1,500 dogs die from tainted feed in China
After baby milk food scandal China's products have been under intense scrutiny all over the world. High levels of industrial toxins were found last year in exports ranging from toothpaste to toys. The milk scandal has resulted in recalls and the blocking of Chinese imports in numerous countries denting hard earned image of China. Now a new story has come out about tainted dog feed killing more than 1500 dogs.
Some 1,500 dogs bred for their raccoon-like fur have died after eating feed tainted with melamine, raising questions about how widespread the industrial Chemical is in China's food chain.
The revelation comes amid a crisis over dairy products tainted with melamine that has caused kidney stones in tens of thousands of Chinese children and has been linked to the deaths of four infants.
The raccoon dogs a breed native to east Asia whose fur is used to trim coats and other clothing died of kidney failure after eating the tainted feed, Zhang Wenkui, a veterinary professor at Shenyang Agriculture University, said yesterday.
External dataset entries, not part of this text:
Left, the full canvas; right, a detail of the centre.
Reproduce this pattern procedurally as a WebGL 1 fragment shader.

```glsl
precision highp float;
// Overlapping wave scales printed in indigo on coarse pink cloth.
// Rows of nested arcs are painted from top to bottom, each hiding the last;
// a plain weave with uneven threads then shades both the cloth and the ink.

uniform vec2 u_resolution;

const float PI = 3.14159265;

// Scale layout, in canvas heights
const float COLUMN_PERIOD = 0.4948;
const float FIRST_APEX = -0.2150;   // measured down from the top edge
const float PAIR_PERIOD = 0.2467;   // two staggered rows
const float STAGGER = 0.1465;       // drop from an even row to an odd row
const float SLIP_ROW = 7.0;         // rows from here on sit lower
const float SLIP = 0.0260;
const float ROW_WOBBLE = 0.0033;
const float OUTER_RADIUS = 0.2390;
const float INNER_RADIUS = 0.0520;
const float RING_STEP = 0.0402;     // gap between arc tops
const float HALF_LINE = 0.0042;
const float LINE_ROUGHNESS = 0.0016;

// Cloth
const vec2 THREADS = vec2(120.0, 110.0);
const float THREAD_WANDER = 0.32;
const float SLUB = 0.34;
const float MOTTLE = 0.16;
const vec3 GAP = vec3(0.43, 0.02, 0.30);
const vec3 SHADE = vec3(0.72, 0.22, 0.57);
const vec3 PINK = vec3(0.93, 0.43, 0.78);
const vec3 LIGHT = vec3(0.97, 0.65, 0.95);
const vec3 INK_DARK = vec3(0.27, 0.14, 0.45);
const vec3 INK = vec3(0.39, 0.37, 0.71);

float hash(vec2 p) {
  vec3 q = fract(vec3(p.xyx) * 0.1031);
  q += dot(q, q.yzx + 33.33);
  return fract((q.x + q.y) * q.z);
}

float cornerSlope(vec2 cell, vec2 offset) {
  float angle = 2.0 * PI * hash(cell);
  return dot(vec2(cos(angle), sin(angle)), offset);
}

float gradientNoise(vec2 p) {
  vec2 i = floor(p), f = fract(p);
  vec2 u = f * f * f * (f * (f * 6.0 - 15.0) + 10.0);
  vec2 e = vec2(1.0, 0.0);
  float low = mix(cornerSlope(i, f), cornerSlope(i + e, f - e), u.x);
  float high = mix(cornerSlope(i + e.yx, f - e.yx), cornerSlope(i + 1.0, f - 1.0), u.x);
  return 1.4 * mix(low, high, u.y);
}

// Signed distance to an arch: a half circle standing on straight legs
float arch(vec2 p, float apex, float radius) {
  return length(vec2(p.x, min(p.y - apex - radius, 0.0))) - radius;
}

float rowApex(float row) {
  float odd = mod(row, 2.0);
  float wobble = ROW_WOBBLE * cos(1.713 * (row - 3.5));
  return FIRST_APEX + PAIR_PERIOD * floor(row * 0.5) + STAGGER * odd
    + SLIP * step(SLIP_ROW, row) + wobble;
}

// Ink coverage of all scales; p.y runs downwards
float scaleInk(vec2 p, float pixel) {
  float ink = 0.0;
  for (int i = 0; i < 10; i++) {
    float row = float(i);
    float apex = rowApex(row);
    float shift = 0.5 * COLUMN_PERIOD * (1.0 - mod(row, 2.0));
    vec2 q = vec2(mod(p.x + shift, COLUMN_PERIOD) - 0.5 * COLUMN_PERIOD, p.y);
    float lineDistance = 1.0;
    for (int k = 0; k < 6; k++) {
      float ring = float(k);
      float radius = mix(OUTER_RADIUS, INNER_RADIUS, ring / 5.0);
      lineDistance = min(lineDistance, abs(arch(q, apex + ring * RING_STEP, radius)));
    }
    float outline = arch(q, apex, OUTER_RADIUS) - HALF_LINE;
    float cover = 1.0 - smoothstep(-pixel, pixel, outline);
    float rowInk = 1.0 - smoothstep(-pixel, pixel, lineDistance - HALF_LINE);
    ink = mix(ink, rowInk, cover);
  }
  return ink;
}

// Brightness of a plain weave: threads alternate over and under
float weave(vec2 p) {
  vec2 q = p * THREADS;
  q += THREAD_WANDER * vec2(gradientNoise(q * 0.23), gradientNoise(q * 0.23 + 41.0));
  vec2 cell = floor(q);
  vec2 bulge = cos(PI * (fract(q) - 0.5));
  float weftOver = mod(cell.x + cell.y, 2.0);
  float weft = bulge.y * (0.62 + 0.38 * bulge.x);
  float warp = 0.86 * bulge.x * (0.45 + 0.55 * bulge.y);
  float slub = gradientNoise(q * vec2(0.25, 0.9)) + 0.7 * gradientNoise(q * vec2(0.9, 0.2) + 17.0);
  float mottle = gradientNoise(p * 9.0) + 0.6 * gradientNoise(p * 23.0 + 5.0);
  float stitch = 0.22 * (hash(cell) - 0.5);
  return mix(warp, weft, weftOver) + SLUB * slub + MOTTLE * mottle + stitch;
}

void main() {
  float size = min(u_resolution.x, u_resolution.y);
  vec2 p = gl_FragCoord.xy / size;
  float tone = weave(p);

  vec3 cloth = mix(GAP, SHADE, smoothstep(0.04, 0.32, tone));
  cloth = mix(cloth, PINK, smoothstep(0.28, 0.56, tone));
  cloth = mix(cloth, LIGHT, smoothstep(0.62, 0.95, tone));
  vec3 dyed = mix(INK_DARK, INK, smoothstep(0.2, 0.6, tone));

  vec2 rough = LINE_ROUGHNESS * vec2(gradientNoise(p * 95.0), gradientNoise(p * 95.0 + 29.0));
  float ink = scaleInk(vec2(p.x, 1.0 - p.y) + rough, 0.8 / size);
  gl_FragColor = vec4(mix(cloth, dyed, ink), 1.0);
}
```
"First, we found melamine in the dogs' feed, and second, I found that 25% of the stones in the dogs' kidneys were made up of melamine," said Zhang, who performed a necropsy an animal autopsy on about a dozen dogs.
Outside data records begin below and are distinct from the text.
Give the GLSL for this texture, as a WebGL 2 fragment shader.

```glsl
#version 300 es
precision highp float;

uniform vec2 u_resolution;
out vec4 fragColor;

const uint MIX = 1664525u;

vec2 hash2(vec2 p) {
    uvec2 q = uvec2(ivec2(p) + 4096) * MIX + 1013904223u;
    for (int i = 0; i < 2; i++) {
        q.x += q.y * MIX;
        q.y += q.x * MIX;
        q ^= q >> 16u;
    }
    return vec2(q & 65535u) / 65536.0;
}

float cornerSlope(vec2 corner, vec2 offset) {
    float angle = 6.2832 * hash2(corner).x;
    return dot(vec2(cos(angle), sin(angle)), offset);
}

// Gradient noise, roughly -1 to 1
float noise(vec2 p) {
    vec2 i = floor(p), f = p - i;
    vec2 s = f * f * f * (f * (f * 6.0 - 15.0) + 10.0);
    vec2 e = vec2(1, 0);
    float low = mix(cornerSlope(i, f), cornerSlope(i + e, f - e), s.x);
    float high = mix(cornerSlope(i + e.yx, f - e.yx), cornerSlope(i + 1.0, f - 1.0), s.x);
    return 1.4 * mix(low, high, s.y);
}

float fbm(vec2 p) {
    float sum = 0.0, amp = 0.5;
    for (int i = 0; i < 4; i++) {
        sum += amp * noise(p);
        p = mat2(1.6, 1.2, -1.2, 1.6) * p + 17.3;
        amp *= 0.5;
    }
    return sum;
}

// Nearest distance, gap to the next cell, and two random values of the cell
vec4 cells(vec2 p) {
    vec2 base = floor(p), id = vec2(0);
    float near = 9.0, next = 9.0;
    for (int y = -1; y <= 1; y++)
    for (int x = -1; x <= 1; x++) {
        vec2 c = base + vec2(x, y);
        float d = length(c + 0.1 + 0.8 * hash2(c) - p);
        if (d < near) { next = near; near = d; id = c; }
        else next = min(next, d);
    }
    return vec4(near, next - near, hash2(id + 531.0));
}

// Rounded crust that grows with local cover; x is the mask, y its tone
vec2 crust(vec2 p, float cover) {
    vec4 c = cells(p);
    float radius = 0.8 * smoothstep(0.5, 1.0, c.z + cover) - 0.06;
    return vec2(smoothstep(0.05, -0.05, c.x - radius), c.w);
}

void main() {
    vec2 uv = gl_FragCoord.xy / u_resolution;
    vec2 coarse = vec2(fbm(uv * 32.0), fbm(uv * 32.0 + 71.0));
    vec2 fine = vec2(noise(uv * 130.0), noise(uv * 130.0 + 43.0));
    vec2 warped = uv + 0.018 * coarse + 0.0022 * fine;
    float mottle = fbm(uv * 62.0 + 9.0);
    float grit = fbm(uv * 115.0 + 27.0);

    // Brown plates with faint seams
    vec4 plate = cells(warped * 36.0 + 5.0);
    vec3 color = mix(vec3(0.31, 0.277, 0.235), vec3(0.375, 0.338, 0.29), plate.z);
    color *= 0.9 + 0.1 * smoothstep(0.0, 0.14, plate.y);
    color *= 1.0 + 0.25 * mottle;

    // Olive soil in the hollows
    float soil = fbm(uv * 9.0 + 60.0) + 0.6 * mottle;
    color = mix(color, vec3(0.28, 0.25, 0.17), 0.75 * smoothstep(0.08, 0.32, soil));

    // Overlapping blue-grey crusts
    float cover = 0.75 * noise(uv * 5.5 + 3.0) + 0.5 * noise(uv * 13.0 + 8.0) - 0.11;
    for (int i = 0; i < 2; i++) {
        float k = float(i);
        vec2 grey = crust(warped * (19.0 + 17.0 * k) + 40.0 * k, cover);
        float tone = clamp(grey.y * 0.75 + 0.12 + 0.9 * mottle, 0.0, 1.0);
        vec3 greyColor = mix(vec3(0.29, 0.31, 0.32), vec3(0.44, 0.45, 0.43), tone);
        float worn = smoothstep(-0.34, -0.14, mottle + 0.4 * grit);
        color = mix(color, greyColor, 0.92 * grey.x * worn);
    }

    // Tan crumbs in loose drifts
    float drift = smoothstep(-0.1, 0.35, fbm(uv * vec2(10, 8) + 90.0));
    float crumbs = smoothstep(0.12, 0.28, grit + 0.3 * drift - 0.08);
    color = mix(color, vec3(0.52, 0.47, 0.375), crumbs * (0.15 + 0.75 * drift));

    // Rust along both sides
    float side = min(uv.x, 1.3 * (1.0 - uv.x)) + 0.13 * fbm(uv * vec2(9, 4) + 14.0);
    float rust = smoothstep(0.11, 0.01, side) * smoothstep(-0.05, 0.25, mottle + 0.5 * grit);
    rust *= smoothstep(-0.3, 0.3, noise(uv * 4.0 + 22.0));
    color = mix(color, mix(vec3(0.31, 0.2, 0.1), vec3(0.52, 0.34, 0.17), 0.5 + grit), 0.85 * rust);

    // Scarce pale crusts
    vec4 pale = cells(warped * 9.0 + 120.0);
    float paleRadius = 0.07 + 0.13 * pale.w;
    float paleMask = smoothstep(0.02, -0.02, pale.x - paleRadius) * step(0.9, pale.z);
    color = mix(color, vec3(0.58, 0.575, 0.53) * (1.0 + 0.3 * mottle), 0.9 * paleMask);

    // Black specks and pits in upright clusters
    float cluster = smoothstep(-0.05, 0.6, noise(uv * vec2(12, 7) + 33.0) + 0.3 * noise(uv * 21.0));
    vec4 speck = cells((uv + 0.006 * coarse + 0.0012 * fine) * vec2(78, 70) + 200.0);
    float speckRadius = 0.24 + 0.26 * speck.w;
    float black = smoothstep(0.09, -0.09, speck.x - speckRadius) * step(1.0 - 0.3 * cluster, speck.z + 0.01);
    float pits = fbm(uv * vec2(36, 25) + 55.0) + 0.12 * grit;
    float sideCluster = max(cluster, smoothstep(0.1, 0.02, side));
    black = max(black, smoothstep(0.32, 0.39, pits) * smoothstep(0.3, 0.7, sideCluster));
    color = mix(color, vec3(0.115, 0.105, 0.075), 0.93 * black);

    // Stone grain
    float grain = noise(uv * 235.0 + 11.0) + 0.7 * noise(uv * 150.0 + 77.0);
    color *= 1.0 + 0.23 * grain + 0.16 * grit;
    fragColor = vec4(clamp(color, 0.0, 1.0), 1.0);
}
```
Zhang declined to say when the deaths occurred but a report yesterday in the Southern Metropolis Daily said they had been over the past two months.
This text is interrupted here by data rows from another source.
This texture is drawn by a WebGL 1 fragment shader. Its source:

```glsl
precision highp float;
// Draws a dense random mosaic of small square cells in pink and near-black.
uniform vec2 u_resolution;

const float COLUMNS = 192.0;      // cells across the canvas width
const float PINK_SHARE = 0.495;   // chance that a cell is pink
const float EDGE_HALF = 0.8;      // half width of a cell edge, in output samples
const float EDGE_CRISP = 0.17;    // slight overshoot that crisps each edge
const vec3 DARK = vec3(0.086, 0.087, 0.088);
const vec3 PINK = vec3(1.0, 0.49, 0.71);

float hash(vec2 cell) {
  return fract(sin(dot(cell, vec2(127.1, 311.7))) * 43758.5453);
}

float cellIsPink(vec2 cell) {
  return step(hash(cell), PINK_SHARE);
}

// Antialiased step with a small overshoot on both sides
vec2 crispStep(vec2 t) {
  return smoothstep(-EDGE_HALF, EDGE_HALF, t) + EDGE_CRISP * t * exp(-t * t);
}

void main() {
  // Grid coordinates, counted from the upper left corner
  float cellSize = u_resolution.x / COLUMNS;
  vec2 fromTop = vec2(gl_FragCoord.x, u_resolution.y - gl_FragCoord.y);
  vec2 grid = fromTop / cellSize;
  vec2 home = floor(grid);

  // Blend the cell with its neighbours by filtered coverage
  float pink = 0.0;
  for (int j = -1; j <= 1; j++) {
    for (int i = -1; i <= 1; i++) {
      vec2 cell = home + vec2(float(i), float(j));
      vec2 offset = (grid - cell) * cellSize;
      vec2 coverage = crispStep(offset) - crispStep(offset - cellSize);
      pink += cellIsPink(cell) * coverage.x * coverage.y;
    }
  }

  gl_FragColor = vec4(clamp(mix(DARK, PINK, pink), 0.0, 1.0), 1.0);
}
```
In the ongoing tainted milk scandal, which has been linked to the deaths of four babies, melamine was said to be added to watered-down milk to artificially boost nitrogen levels, making products seem higher in protein when tested. Some 54,000 children were also sickened.
The animal deaths were also a reminder of last year's uproar over a Chinese-made pet food ingredient containing melamine that was linked to the deaths of dozens of dogs and cats in the United States.